§ **Task directions**: Go through the listing and return every line with "left" in it.

-------- Excerpted records

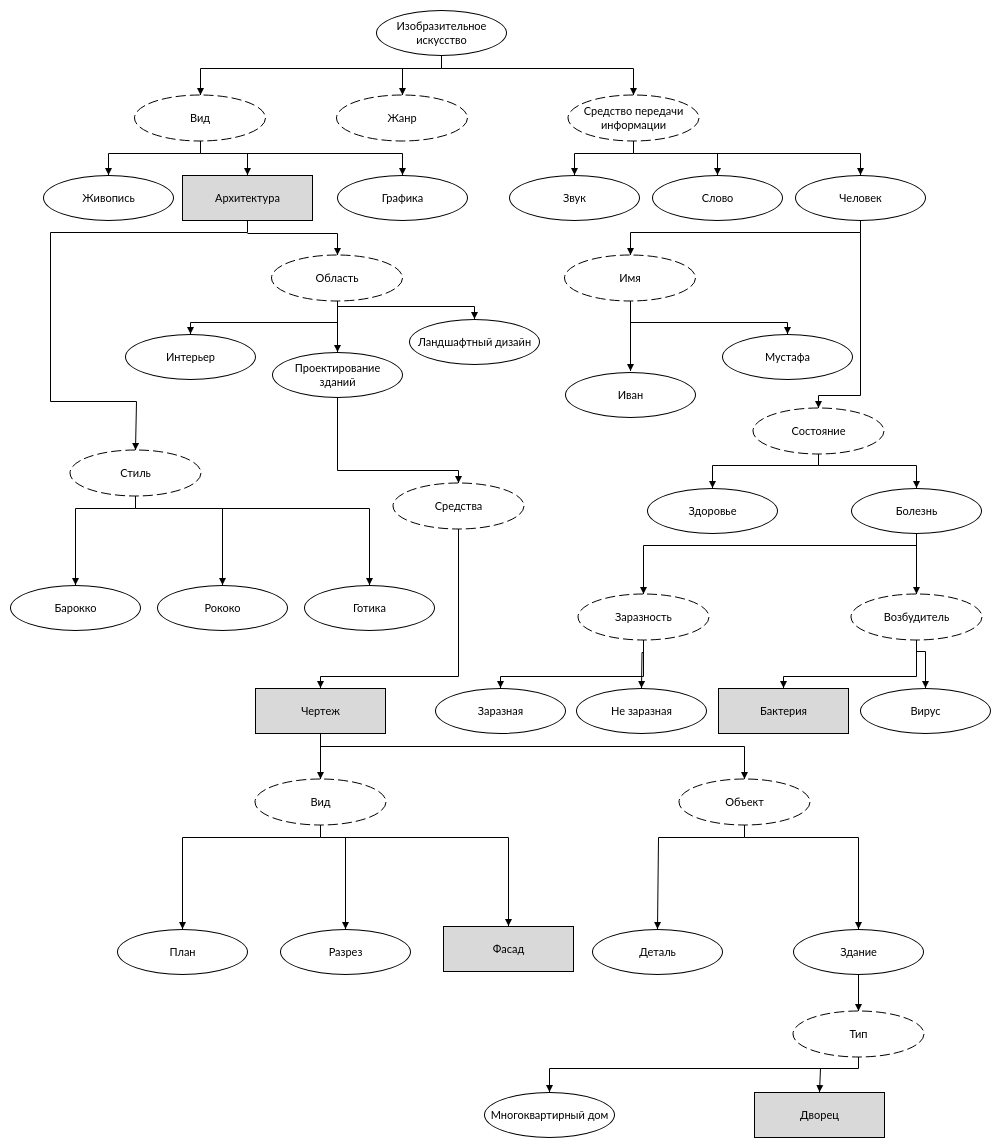
<!DOCTYPE html>
<html lang="ru">
<head>
<meta charset="utf-8">
<title>Изобразительное искусство</title>
<style>
:root {
  --paper: #ffffff;
  --ink: #000000;
  --accent-fill: #d9d9d9;
}
* { box-sizing: border-box; }
html, body { margin: 0; background: var(--paper); }
.diagram {
  position: relative;
  width: 1001px;
  height: 1148px;
  overflow: hidden;
  background: var(--paper);
  color: var(--ink);
  font: 11px/14px Lato, "Open Sans", "Noto Sans", sans-serif;
}
.lines { position: absolute; left: 0; top: 0; display: block; }
.connectors path { fill: none; stroke: var(--ink); stroke-width: 1; }
.connectors .arrow { marker-end: url(#arrowhead); }
.attribute-outline { fill: var(--paper); stroke: var(--ink); stroke-width: 1; stroke-dasharray: 10 4; }
.node {
  position: absolute;
  left: calc(var(--x) * 1px - 65.5px);
  top: calc(var(--y) * 1px - 23px);
  width: 131px;
  height: 46px;
  display: flex;
  align-items: center;
  justify-content: center;
  text-align: center;
  white-space: nowrap;
}
.value { border: 1px solid var(--ink); border-radius: 50%; background: var(--paper); }
.chosen { border: 1px solid var(--ink); background: var(--accent-fill); }
</style>
</head>
<body>
<main class="diagram">
  <svg class="lines" width="1001" height="1148" viewBox="0 0 1001 1148" aria-hidden="true">
    <defs>
      <marker id="arrowhead" markerUnits="userSpaceOnUse" markerWidth="8" markerHeight="8" refX="7" refY="4" orient="auto">
        <polygon points="0,0.5 7,4 0,7.5"/>
      </marker>
      <ellipse id="attribute" class="attribute-outline" rx="65.5" ry="23"/>
    </defs>
    <g class="connectors">
      <path d="M441.5 56V68.5"/>
      <path class="arrow" d="M441.5 68.5H200.5V95"/>
      <path class="arrow" d="M402.5 68.5V95"/>
      <path class="arrow" d="M441.5 68.5H633.5V95"/>

      <path d="M200.5 141V153.5"/>
      <path class="arrow" d="M200.5 153.5H108.5V175"/>
      <path class="arrow" d="M247.5 153.5V175"/>
      <path class="arrow" d="M200.5 153.5H402.5V175"/>

      <path d="M633.5 141V153.5"/>
      <path class="arrow" d="M633.5 153.5H574.5V175"/>
      <path class="arrow" d="M717.5 153.5V175"/>
      <path class="arrow" d="M633.5 153.5H860.5V175"/>

      <path class="arrow" d="M247.5 221V232.5H50.5V401.5H136.5L135.5 450"/>
      <path class="arrow" d="M247.5 233.5H337.5V255"/>

      <path class="arrow" d="M860.5 221V232.5H630.5V255"/>
      <path class="arrow" d="M860.5 232.5V395.5H818.5V408"/>

      <path class="arrow" d="M337.5 301V352"/>
      <path class="arrow" d="M337.5 306.5H474.5V319"/>
      <path class="arrow" d="M337.5 322.5H190.5V334"/>

      <path class="arrow" d="M630.5 301V371"/>
      <path class="arrow" d="M630.5 322.5H787.5V334"/>

      <path class="arrow" d="M337.5 398V470.5H458.5V483"/>

      <path d="M135.5 496V508.5"/>
      <path class="arrow" d="M135.5 508.5H75.5V585"/>
      <path class="arrow" d="M222.5 508.5V585"/>
      <path class="arrow" d="M135.5 508.5H369.5V585"/>

      <path d="M818.5 454V465.5"/>
      <path class="arrow" d="M818.5 465.5H712.5V488"/>
      <path class="arrow" d="M818.5 465.5H916.5V488"/>

      <path class="arrow" d="M916.5 534V594"/>
      <path class="arrow" d="M916.5 545.5H643.5V594"/>

      <path class="arrow" d="M643.5 640V676.5H500.5V688"/>
      <path class="arrow" d="M643.5 652.5H642L641.5 688"/>

      <path class="arrow" d="M916.5 640V676.5H783.5V688"/>
      <path class="arrow" d="M916.5 651.5H925.5V688"/>

      <path class="arrow" d="M458.5 529V676.5H320.5V688"/>

      <path class="arrow" d="M320.5 734V779"/>
      <path class="arrow" d="M320.5 746.5H744.5V779"/>

      <path d="M320.5 825V837.5"/>
      <path class="arrow" d="M320.5 837.5H182.5V929"/>
      <path class="arrow" d="M345.5 837.5V929"/>
      <path class="arrow" d="M320.5 837.5H508.5V926"/>

      <path d="M744.5 825V837.5"/>
      <path class="arrow" d="M744.5 837.5H658.5L657.5 929"/>
      <path class="arrow" d="M744.5 837.5H858.5V929"/>

      <path class="arrow" d="M858.5 975V1011"/>
      <path d="M858.5 1057V1068.5"/>
      <path class="arrow" d="M858.5 1068.5H549.5V1092"/>
      <path class="arrow" d="M820.5 1068.5L819.5 1092"/>
    </g>
    <g class="attributes">
      <use href="#attribute" x="200" y="118"/>
      <use href="#attribute" x="402" y="118"/>
      <use href="#attribute" x="633.5" y="118"/>
      <use href="#attribute" x="337" y="278"/>
      <use href="#attribute" x="630" y="278"/>
      <use href="#attribute" x="818.5" y="431"/>
      <use href="#attribute" x="135.5" y="473"/>
      <use href="#attribute" x="458.5" y="506"/>
      <use href="#attribute" x="643.5" y="617"/>
      <use href="#attribute" x="916.5" y="617"/>
      <use href="#attribute" x="320.5" y="802"/>
      <use href="#attribute" x="744.5" y="802"/>
      <use href="#attribute" x="858.5" y="1034"/>
    </g>
  </svg>

  <div class="node value" style="--x:441.5;--y:33">Изобразительное<br>искусство</div>

  <div class="node" style="--x:200;--y:118">Вид</div>
  <div class="node" style="--x:402;--y:118">Жанр</div>
  <div class="node" style="--x:633.5;--y:118">Средство передачи<br>информации</div>

  <div class="node value" style="--x:108.5;--y:198">Живопись</div>
  <div class="node chosen" style="--x:247.5;--y:198">Архитектура</div>
  <div class="node value" style="--x:402.5;--y:198">Графика</div>
  <div class="node value" style="--x:574.5;--y:198">Звук</div>
  <div class="node value" style="--x:717.5;--y:198">Слово</div>
  <div class="node value" style="--x:860.5;--y:198">Человек</div>

  <div class="node" style="--x:337;--y:278">Область</div>
  <div class="node value" style="--x:190.5;--y:357">Интерьер</div>
  <div class="node value" style="--x:337.5;--y:375">Проектирование<br>зданий</div>
  <div class="node value" style="--x:474.5;--y:342">Ландшафтный дизайн</div>

  <div class="node" style="--x:630;--y:278">Имя</div>
  <div class="node value" style="--x:630.5;--y:395">Иван</div>
  <div class="node value" style="--x:787.5;--y:357">Мустафа</div>

  <div class="node" style="--x:818.5;--y:431">Состояние</div>
  <div class="node value" style="--x:712.5;--y:511">Здоровье</div>
  <div class="node value" style="--x:916.5;--y:511">Болезнь</div>

  <div class="node" style="--x:135.5;--y:473">Стиль</div>
  <div class="node value" style="--x:75.5;--y:608">Барокко</div>
  <div class="node value" style="--x:222.5;--y:608">Рококо</div>
  <div class="node value" style="--x:369.5;--y:608">Готика</div>

  <div class="node" style="--x:458.5;--y:506">Средства</div>
  <div class="node chosen" style="--x:320.5;--y:711">Чертеж</div>

  <div class="node" style="--x:643.5;--y:617">Заразность</div>
  <div class="node value" style="--x:500.5;--y:711">Заразная</div>
  <div class="node value" style="--x:641.5;--y:711">Не заразная</div>

  <div class="node" style="--x:916.5;--y:617">Возбудитель</div>
  <div class="node chosen" style="--x:783.5;--y:711">Бактерия</div>
  <div class="node value" style="--x:925.5;--y:711">Вирус</div>

  <div class="node" style="--x:320.5;--y:802">Вид</div>
  <div class="node value" style="--x:182.5;--y:952">План</div>
  <div class="node value" style="--x:345.5;--y:952">Разрез</div>
  <div class="node chosen" style="--x:508.5;--y:949">Фасад</div>

  <div class="node" style="--x:744.5;--y:802">Объект</div>
  <div class="node value" style="--x:657.5;--y:952">Деталь</div>
  <div class="node value" style="--x:858.5;--y:952">Здание</div>

  <div class="node" style="--x:858.5;--y:1034">Тип</div>
  <div class="node value" style="--x:549.5;--y:1115">Многоквартирный дом</div>
  <div class="node chosen" style="--x:819.5;--y:1115">Дворец</div>
</main>
</body>
</html>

----------------

§ **Exercise output**:
.lines { position: absolute; left: 0; top: 0; display: block; }
  left: calc(var(--x) * 1px - 65.5px);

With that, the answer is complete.